--- Your instructions ---
Return each line of the records below in which the string "body" turns up.

======== Given data ========

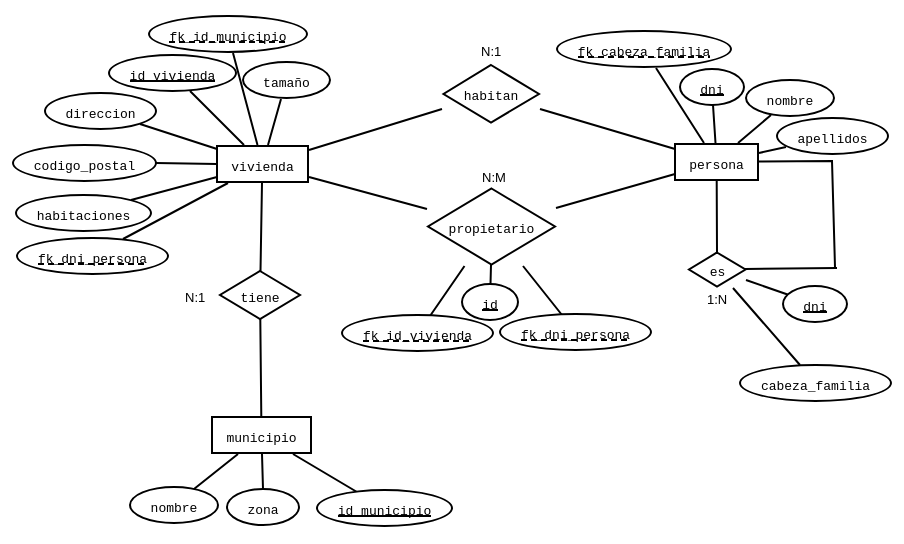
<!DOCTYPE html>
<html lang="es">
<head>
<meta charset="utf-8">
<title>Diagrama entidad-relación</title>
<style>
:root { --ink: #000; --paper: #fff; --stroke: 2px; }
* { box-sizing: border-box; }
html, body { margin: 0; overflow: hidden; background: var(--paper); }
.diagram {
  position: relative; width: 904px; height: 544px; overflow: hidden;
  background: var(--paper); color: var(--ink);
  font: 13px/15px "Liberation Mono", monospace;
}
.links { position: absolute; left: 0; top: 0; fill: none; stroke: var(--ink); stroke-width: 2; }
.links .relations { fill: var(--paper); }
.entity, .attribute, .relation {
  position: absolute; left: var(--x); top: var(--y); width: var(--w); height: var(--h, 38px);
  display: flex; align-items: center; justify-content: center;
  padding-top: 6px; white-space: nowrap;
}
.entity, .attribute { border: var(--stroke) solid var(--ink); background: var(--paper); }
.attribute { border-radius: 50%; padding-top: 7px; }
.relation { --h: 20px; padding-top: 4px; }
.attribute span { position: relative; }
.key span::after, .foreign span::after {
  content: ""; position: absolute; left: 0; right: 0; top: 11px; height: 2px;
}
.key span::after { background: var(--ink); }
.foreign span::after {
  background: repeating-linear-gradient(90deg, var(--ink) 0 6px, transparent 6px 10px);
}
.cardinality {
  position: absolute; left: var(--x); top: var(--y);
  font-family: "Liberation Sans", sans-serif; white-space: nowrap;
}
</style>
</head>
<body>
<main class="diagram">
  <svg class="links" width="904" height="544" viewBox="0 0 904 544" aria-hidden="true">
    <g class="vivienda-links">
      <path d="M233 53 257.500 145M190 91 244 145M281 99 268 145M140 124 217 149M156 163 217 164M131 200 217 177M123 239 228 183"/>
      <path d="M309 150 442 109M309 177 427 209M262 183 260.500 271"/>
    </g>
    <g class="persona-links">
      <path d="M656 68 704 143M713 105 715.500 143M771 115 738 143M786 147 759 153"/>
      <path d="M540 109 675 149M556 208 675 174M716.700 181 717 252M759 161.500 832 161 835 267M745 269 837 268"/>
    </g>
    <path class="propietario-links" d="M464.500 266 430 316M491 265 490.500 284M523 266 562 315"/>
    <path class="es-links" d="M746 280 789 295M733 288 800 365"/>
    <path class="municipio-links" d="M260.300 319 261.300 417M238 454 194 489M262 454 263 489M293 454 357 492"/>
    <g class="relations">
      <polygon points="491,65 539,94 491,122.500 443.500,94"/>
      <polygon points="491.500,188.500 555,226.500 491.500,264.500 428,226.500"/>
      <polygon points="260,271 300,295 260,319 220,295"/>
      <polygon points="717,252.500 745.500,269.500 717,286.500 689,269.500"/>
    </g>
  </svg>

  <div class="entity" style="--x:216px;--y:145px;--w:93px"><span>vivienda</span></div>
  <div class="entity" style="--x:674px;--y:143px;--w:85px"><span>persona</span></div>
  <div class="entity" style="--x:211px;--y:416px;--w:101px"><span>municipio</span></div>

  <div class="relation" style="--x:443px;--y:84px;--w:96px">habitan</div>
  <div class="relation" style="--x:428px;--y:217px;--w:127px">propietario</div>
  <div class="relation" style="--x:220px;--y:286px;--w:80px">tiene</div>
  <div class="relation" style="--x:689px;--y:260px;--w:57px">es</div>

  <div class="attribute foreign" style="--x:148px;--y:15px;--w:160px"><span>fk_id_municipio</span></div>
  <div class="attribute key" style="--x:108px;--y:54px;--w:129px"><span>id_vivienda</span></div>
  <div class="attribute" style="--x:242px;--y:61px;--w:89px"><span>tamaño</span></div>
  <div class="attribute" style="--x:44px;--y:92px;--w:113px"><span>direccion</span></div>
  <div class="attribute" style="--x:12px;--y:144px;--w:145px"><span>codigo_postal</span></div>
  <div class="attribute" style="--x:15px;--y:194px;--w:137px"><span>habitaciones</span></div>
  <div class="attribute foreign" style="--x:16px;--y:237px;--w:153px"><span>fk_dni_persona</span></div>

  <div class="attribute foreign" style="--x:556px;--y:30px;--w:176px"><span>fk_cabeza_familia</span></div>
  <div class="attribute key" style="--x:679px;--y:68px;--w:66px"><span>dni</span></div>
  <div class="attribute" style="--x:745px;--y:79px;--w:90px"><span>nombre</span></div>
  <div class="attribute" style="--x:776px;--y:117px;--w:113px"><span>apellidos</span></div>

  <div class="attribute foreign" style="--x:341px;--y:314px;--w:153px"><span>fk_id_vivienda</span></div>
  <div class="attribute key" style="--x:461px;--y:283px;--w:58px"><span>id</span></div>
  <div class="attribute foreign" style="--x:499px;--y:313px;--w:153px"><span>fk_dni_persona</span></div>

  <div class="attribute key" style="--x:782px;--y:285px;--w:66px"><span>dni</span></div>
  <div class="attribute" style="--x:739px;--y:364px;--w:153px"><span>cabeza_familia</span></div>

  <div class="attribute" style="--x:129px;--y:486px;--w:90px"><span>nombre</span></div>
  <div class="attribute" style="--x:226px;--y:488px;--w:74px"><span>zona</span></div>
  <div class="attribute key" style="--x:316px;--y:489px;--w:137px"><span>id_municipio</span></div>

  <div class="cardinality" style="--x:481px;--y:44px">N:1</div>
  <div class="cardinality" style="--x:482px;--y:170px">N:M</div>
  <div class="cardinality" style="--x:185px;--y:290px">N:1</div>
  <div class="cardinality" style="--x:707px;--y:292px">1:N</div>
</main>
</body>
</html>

========
======== Given data ========

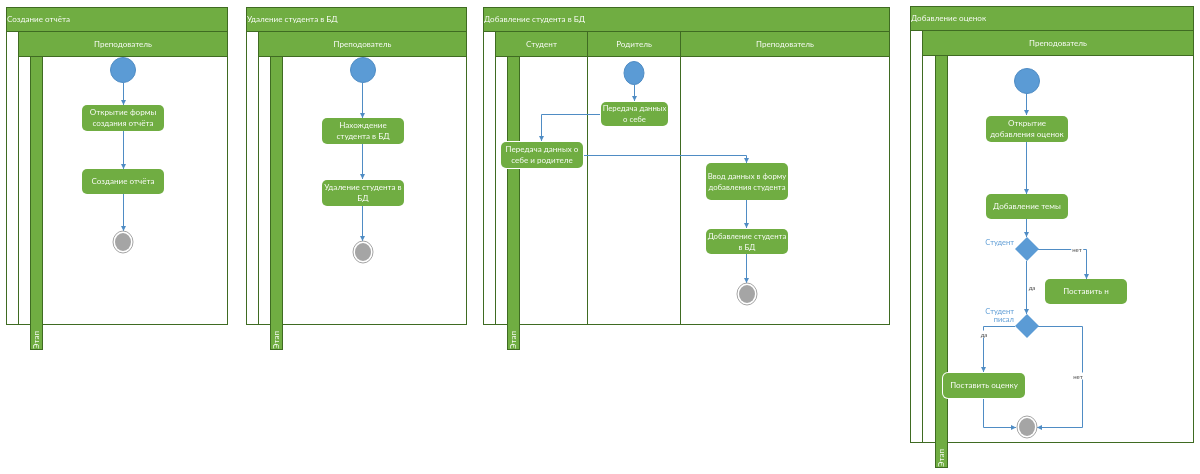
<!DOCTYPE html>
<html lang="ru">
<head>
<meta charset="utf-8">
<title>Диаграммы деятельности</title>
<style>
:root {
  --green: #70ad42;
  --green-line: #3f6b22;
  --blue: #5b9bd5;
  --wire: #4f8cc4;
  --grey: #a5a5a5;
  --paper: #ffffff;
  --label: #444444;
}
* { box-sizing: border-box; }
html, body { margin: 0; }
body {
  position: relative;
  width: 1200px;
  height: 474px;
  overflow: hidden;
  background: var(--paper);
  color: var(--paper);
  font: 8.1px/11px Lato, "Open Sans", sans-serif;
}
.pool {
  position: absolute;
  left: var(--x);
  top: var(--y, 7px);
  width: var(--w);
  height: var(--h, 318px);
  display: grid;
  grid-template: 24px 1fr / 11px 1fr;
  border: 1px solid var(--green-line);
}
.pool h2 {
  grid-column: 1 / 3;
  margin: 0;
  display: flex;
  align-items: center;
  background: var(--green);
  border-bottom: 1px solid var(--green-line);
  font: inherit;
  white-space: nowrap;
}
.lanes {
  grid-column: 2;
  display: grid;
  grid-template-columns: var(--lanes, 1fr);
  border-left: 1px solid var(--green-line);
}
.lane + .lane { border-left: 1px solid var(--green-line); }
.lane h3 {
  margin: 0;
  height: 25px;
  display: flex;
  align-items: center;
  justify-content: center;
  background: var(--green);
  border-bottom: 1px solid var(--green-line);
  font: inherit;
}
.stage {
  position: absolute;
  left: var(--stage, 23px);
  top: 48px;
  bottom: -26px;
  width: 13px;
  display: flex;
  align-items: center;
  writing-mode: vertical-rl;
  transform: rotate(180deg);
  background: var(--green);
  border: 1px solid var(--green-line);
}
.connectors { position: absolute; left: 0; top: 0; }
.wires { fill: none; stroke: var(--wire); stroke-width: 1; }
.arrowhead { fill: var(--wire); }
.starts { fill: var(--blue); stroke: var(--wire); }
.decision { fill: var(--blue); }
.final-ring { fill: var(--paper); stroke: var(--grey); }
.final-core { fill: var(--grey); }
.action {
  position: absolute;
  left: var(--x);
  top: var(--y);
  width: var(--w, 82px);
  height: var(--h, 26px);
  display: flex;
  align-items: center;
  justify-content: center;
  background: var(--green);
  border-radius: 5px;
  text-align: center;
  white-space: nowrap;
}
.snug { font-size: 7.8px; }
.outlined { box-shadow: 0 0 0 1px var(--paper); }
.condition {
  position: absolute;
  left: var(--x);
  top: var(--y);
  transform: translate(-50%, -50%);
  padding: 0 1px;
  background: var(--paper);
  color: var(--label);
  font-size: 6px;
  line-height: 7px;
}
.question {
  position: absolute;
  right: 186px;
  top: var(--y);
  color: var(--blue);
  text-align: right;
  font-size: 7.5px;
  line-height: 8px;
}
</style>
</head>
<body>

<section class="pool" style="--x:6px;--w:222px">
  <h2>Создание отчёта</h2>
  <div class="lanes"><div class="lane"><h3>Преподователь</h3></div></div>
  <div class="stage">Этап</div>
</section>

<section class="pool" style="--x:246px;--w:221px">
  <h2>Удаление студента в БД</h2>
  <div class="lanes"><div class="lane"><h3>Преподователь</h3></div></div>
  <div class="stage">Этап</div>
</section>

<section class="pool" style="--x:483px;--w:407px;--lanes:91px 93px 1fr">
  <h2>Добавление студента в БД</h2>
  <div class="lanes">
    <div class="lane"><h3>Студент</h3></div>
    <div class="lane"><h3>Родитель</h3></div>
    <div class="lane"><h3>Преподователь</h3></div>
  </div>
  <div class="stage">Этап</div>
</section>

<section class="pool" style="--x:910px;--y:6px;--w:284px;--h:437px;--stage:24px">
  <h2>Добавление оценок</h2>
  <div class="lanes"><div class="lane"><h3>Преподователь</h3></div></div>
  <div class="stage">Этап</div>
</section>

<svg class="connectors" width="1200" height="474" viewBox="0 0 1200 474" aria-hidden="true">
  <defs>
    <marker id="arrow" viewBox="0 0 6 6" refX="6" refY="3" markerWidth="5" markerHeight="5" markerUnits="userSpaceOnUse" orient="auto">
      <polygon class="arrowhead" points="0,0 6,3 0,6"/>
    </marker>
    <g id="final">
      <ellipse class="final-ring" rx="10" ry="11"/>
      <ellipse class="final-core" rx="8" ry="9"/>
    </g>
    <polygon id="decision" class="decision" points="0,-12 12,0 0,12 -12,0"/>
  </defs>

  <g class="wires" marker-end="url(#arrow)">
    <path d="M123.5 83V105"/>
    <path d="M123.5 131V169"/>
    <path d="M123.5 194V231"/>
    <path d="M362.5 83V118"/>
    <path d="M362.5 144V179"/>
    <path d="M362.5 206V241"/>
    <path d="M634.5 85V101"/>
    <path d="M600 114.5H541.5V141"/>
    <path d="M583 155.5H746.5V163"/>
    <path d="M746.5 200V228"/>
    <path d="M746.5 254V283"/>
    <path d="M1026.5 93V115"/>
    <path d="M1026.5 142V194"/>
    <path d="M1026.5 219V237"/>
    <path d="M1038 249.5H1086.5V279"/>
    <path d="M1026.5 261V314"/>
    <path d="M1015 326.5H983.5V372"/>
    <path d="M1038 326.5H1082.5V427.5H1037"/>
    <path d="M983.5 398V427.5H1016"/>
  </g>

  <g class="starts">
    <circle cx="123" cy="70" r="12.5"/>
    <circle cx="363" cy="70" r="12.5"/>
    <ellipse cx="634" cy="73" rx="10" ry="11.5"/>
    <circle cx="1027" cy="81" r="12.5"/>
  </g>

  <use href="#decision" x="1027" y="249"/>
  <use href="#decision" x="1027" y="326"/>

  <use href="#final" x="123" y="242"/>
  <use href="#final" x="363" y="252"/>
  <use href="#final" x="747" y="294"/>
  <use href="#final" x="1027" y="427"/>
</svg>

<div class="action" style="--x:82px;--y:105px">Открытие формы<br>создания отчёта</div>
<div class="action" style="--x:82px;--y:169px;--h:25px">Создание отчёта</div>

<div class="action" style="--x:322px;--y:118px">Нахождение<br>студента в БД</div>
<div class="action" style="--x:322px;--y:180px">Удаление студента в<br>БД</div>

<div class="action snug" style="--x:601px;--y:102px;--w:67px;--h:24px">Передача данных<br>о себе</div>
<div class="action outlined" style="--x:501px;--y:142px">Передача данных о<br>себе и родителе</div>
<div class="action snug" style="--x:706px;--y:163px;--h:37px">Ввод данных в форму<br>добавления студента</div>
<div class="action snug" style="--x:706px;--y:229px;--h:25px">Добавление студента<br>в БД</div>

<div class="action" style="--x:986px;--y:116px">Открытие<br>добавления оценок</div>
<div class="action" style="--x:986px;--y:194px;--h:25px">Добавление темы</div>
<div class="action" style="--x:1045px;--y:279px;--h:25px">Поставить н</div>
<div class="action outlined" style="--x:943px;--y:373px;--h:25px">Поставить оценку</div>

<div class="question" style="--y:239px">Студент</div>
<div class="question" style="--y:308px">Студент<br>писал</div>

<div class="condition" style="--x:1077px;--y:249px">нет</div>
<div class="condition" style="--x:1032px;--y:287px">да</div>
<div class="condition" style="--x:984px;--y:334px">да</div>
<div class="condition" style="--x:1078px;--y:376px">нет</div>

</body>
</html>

========

--- Solution to this task ---
html, body { margin: 0; overflow: hidden; background: var(--paper); }
<body>
</body>
html, body { margin: 0; }
body {
<body>
</body>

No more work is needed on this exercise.